Friday, August 9, 2013

Friday Roundtable: Best/Worst Ways for Being Kicked Out of the NBA's Rookie Transition Program

Shabazz Muhammad is for the kids. (via his official Twitter account)

BDD's Friday Roundtable is a weekly discussion among a group of our writers on a trending NBA or college basketball topic.

This week's question: The NBA dismissed Minnesota Timberwolves guard Shabazz Muhammad, the No. 14 pick in April's draft, from the Rookie Transition Program for violating rules by bringing a female guest into his hotel room. Mario Chalmers and Darrell Arthur were similarly kicked out for having women and marijuana in their room in 2008. What would be the best and worst reasons for being booted from the program?
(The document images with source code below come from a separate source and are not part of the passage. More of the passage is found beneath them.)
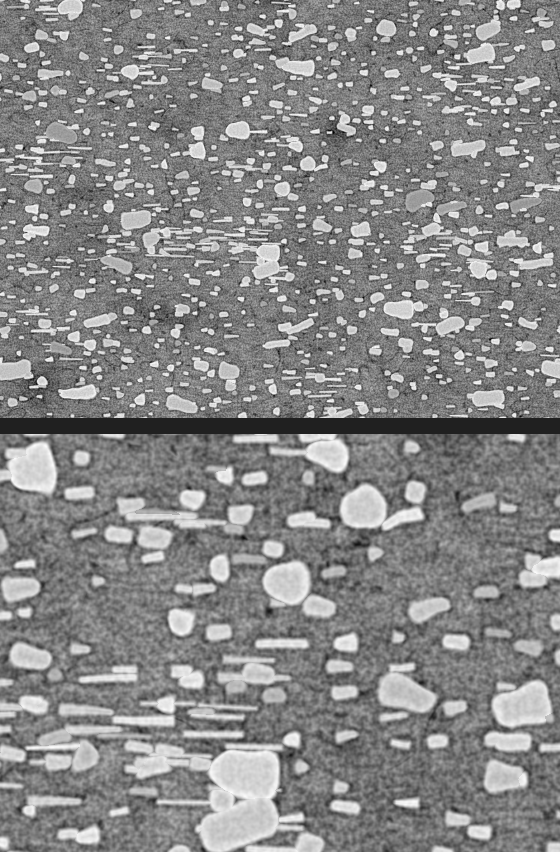
Top: the whole. Bottom: its middle third, enlarged.
A Shadertoy shader for this texture:

```glsl
// Electron micrograph of a steel-like matrix: pale rounded particles in four
// sizes, scattered on jittered grids, over a grey ground of gradient noise
// with fine grain, faint horizontal fibres, short cracks and dark pits.

const float MATRIX_GREY = 0.485;
const float RIM_GREY = 0.97;
const float CORE_GREY = 0.83;
const float RIM_WIDTH = 0.009;
const float EDGE_SOFTNESS = 0.0022;
const float HALO_WIDTH = 0.0045;
const float HALO_DEPTH = 0.10;
const float GRAIN = 0.20;
const float FIBRE = 0.12;
const float MOTTLE = 0.14;
const float CLOUD = 0.07;
const float CRACK_DEPTH = 0.15;
const float PIT_DEPTH = 0.20;
const float STAIN_DEPTH = 0.20;

vec2 hash2(vec2 p) {
    vec3 q = fract(vec3(p.xyx) * vec3(0.1031, 0.1030, 0.0973));
    q += dot(q, q.yzx + 33.33);
    return fract((q.xx + q.yz) * q.zy);
}

float cornerSlope(vec2 cell, vec2 offset) {
    float angle = 6.2832 * hash2(cell + 71.0).x;
    return dot(vec2(cos(angle), sin(angle)), offset);
}

float gradientNoise(vec2 p) {
    vec2 i = floor(p), f = p - i;
    vec2 u = f * f * f * (f * (f * 6.0 - 15.0) + 10.0);
    vec2 e = vec2(1.0, 0.0);
    float low = mix(cornerSlope(i, f), cornerSlope(i + e, f - e), u.x);
    float high = mix(cornerSlope(i + e.yx, f - e.yx), cornerSlope(i + 1.0, f - 1.0), u.x);
    return mix(low, high, u.y);
}

mat2 rotation(float angle) {
    float c = cos(angle), s = sin(angle);
    return mat2(c, s, -s, c);
}

// Rounded box, tapered and bent so that no two outlines agree.
float particleDistance(vec2 v, vec2 halfSize, vec2 shape) {
    float along = clamp(v.x / halfSize.x, -1.2, 1.2);
    v.y += (shape.y - 0.5) * 0.5 * along * along * halfSize.y;
    v.y /= 1.0 + (shape.x - 0.5) * 0.8 * along;
    float radius = min(halfSize.x, halfSize.y) * mix(0.6, 1.0, shape.y);
    vec2 q = abs(v) - halfSize + radius;
    return length(max(q, 0.0)) + min(max(q.x, q.y), 0.0) - radius;
}

// Nearest particle of one scattered layer: x = signed distance, y = tone.
vec2 scatter(vec2 p, vec2 cellSize, vec2 halfSize, float turn, float density, float clumping, float seed) {
    vec2 home = floor(p / cellSize);
    vec2 nearest = vec2(1.0);
    for (int k = 0; k < 9; k++) {
        vec2 cell = home + vec2(k % 3 - 1, k / 3 - 1);
        vec2 id = cell + seed;
        vec2 centre = (cell + hash2(id)) * cellSize;
        vec2 pick = hash2(id + 17.0);
        if (pick.x > density + clumping * gradientNoise(centre * vec2(4.0, 6.0) + seed)) continue;
        vec2 size = halfSize * mix(vec2(0.55), vec2(1.4), hash2(id + 31.0));
        vec2 shape = hash2(id + 47.0);
        float angle = (pick.y - 0.5) * 2.0 * turn;
        float d = particleDistance(rotation(angle) * (p - centre), size, shape);
        float tone = mix(0.87, 1.0, shape.x) - 0.16 * step(0.9, shape.y);
        if (d < nearest.x) nearest = vec2(d, tone);
    }
    return nearest;
}

vec2 nearer(vec2 a, vec2 b) {
    return a.x < b.x ? a : b;
}

float matrixGrey(vec2 p, float soft) {
    float grey = MATRIX_GREY;
    grey += CLOUD * gradientNoise(p * 6.0);
    vec2 bend = 0.02 * vec2(gradientNoise(p * 13.0), gradientNoise(p * 13.0 + 40.0));
    vec2 q = p + bend;
    grey += MOTTLE * (0.6 * gradientNoise(q * vec2(30.0, 45.0)) + 0.6 * gradientNoise(q * 85.0 + 9.0));
    grey += FIBRE * gradientNoise(q * vec2(35.0, 170.0) + 5.0);

    // Cracks follow the zero line of a noise field, broken up by another.
    float line = abs(gradientNoise(q * vec2(18.0, 26.0) + 23.0)) / 22.0;
    float broken = smoothstep(0.02, 0.3, gradientNoise(p * 11.0 + 60.0));
    grey -= CRACK_DEPTH * broken * (1.0 - smoothstep(0.0, 0.0012 + soft, line));

    // Pits and rare broad stains.
    float pit = scatter(q, vec2(0.034, 0.03), vec2(0.0042, 0.0022), 1.6, 0.45, 0.9, 301.0).x;
    grey -= PIT_DEPTH * smoothstep(soft, -soft, pit);
    grey -= STAIN_DEPTH * smoothstep(0.33, 0.65, gradientNoise(p * vec2(4.5, 6.5) + 83.0));
    return grey;
}

void mainImage(out vec4 fragColor, in vec2 fragCoord) {
    vec2 p = fragCoord / iResolution.y;
    float soft = max(EDGE_SOFTNESS, 0.7 / iResolution.y);
    vec2 wobble = vec2(gradientNoise(p * 45.0), gradientNoise(p * 45.0 + 19.0));
    vec2 q = p + 0.004 * wobble;

    // Large, medium and small particles, then stacks of thin lamellae.
    vec2 hit = scatter(q, vec2(0.17, 0.125), vec2(0.031, 0.0145), 0.45, 0.75, 0.3, 11.0);
    hit = nearer(hit, scatter(q, vec2(0.075, 0.06), vec2(0.0125, 0.0085), 0.4, 0.7, 0.5, 101.0));
    hit = nearer(hit, scatter(p, vec2(0.043, 0.029), vec2(0.0085, 0.0046), 0.22, 0.7, 1.0, 151.0));
    hit = nearer(hit, scatter(p, vec2(0.06, 0.014), vec2(0.021, 0.0026), 0.06, -0.25, 2.5, 211.0));

    float grey = matrixGrey(p, soft);
    float halo = 1.0 - smoothstep(0.0, HALO_WIDTH, hit.x - soft);
    grey -= HALO_DEPTH * halo;

    float body = mix(RIM_GREY, CORE_GREY, smoothstep(0.0, RIM_WIDTH, -hit.x)) * hit.y;
    grey = mix(grey, body, smoothstep(soft, -soft, hit.x));

    float grain = gradientNoise(p * 210.0) + 0.6 * gradientNoise(p * 330.0 + 7.0);
    grey += GRAIN * grain * mix(1.0, 0.35, smoothstep(soft, -soft, hit.x));
    fragColor = vec4(vec3(clamp(grey, 0.0, 1.0)), 1.0);
}
```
To avoid the gruesome, the worst reason for being kicked out of the program would have to do with being coerced by an active player speaking to the rookies. Whether drugs or the fairer sex were involved, the situation's largest blemish would be the involvement of someone entrusted by the Association to warn the rookies of potential dangers in the life of a professional athlete. The rookie(s) dismissal would be a subplot to the public relations fiasco of an older player — one who should know better, by all accounts — swaying a freshly minted NBA draftee into an act that would have him removed from an official program.

The best reason for conceivably being removed from the program would involve numerous women, excessive bottles of champagne, and adding gobs and gobs of bubble bath material to a jacuzzi, causing a massive overflow that spreads into the hallways and congests traffic throughout the entire floor. Bonus points for happening in a room on the first floor and making any unassuming lobby guest a very confused patron.

Getting kicked out of the Rookie Transition Program for any reason is inexcusable. Did nobody watch ESPN's special on broke athletes? The NBA is trying to help their future athletes through this program, so to be sent home? Incredibly disrespectful to the league that will soon be giving you a few million dollars.

However, if there was a "good" way to get kicked out Shabazz picked it. So maybe he did pick a beautiful lady over his job, but I think it's something everyone can relate to.

First off, for those of you who are gamblers, Muhammad had to be the clear favorite to be kicked out of the rookie transition program, with odds as low as 4/1. If a player is going to be kicked out of the program, he better go all out. It only lasts four days, so if a player gets kicked out for something minor that he could have easily waited for, then it looks sad. Muhammad will have to complete the program next year, and will face a fine, so a worst reason for having to suffer those consequences were if the not-allowed woman was a family member just visiting or if Muhammad missed a curfew (I'm not sure if they have curfews, just an example) for running out to buy allergy medicine. He can't be expected to think about basketball with itchy eyes. If he's going to break a rule, get something more out of it than allergy medicine.

If a player is going to suffer those consequences, make it worth it. He needs to say, "This sucks I have to do this again, but that was a hell of a time." Muhammad should have gotten a rapper who happen to be in the area, maybe Drake or Nas, to have a private concert in his room. He could have flown in the Minnesota Timberwolves dance team and mascot to come celebrate with him and don't even try to be sneaky about it. Go ahead and invite all the other rookies, veteran players there to speak to them and members of the NBA who are running the program. When the NBA officials go into the room to stop the party, they find the mascot working as a bouncer and asking for a $20 cover, Drake is in the middle of his song "Hold On We're Going Home," the dancers have turned the room into a rave and Muhammad is sitting around a table gambling with three businessmen and loses the his third-year salary and Flip Saunders' car in a bet.
Follow @BeatsDimesDrive on Twitter
Like Beats Dimes and Drives on Facebook

No comments:

Post a Comment